<hardware, music> A type of sound generator often built in a sound card. A wavetable contains digitised samples of real instrument sounds or effect (FX) sounds. A wavetable chip often also contains a drum kit sound to faciliate rhythm accompaniment.
A recorded wavetable sound may be edited and enhanced by various effects (reverb, chorus) and layered with other waveforms before writing it to ROM or RAM. The latter type serves as user sound memory.
A wavetable generator is typically controlled by MIDI input. When a MIDI note-on signal is detected, the output part of a wavetable generator generates a sound with definitive pitch, typically a musical note.
Wavetable sounds are used in games and music. The more realistic wavetable sounds have all but replaced the earlier synthetic FM (frequency modulation) sound generation in sound cards but to ensure compatibility with older games etc., an FM part is usually included.

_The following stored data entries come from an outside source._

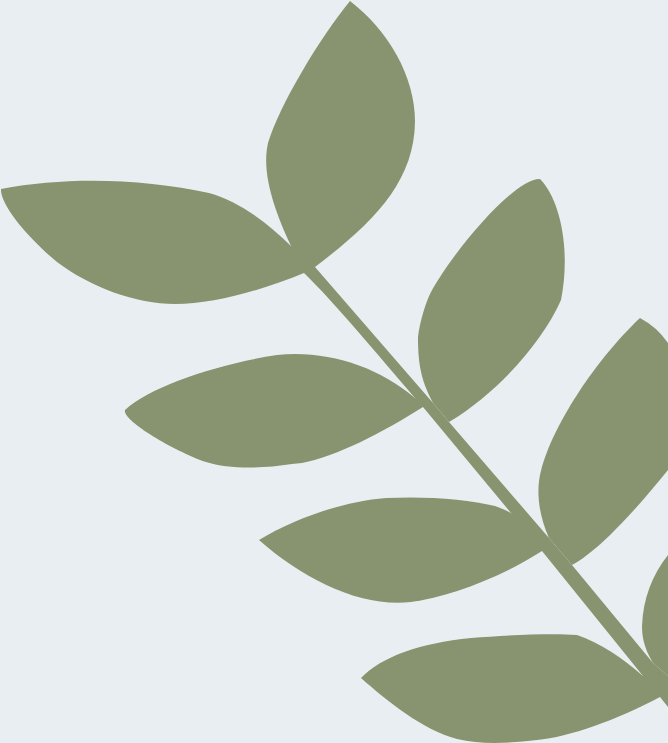
<!DOCTYPE html>
<html lang="en">
<head>
<meta charset="utf-8">
<title>Leaf branch</title>
<style>
:root { --sky: #e8eef2; --leaf: #88946f; }
html, body { margin: 0; width: 668px; height: 743px; overflow: hidden; background: var(--sky); }
.branch { display: block; width: 668px; height: 743px; fill: var(--leaf); }
</style>
</head>
<body>
<svg class="branch" viewBox="0 0 668 743" role="img" aria-label="Green branch with pointed leaves">
  <path id="stem" d="M291 246L304 258L315 267L433 403L449 422L549 538L572 565L653 663L668 676V707L660 697L643 676L542 551L511 513L423 407L415 398C378 355 334 302 304 273Z"/>
  <g id="leaves-left">
    <path d="M1 189C68 176 145 179 209 193C238 201 267 222 291 246L315 267L304 273C260 291 213 304 175 304C136 304 90 287 57 262C29 239 0 205 1 189Z"/>
    <path d="M125 410C149 387 217 364 277 355C327 350 377 366 415 398L433 403L423 407C382 433 337 456 302 463L292 464C260 469 228 469 206 462C172 450 122 420 125 410Z"/>
    <path d="M259 540C295 518 345 501 386 498C425 496 468 499 495 506Q504 509 511 513L549 538L542 551C500 578 448 597 411 602C361 608 303 579 259 540Z"/>
    <path d="M361 678C381 657 420 643 471 638C508 635 553 633 577 635C600 643 623 658 643 676L668 676V693L660 697C617 720 569 737 537 740C511 743 482 745 457 739C423 730 387 701 361 678Z"/>
  </g>
  <g id="leaves-right">
    <path d="M350 1C388 30 415 76 415 122C414 182 374 222 315 267L304 273L291 246C275 212 261 173 268 143C279 106 319 39 350 1Z"/>
    <path d="M540 179C560 199 571 250 561 300C543 341 499 392 449 422L433 403C420 379 418 361 418 337C420 320 426 302 431 292C452 253 514 178 540 179Z"/>
    <path d="M640 318Q657 327 668 343V470C639 506 600 550 572 565L549 538C540 518 537 498 539 481C545 436 594 361 640 318Z"/>
    <path d="M668 555V676L653 663C644 648 642 637 642 626C643 599 652 575 668 555Z"/>
  </g>
</svg>
</body>
</html>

The best known wavetable sound generators includes the E-mu 8000 chip, used in Creative Labs' Sound Blaster AWE-32 card family and in E-mu keyboards. Other wavetable cards are Gravis Ultra-Sound (GUS), ESS Cards, Opti, Zoltrix and many Roland cards.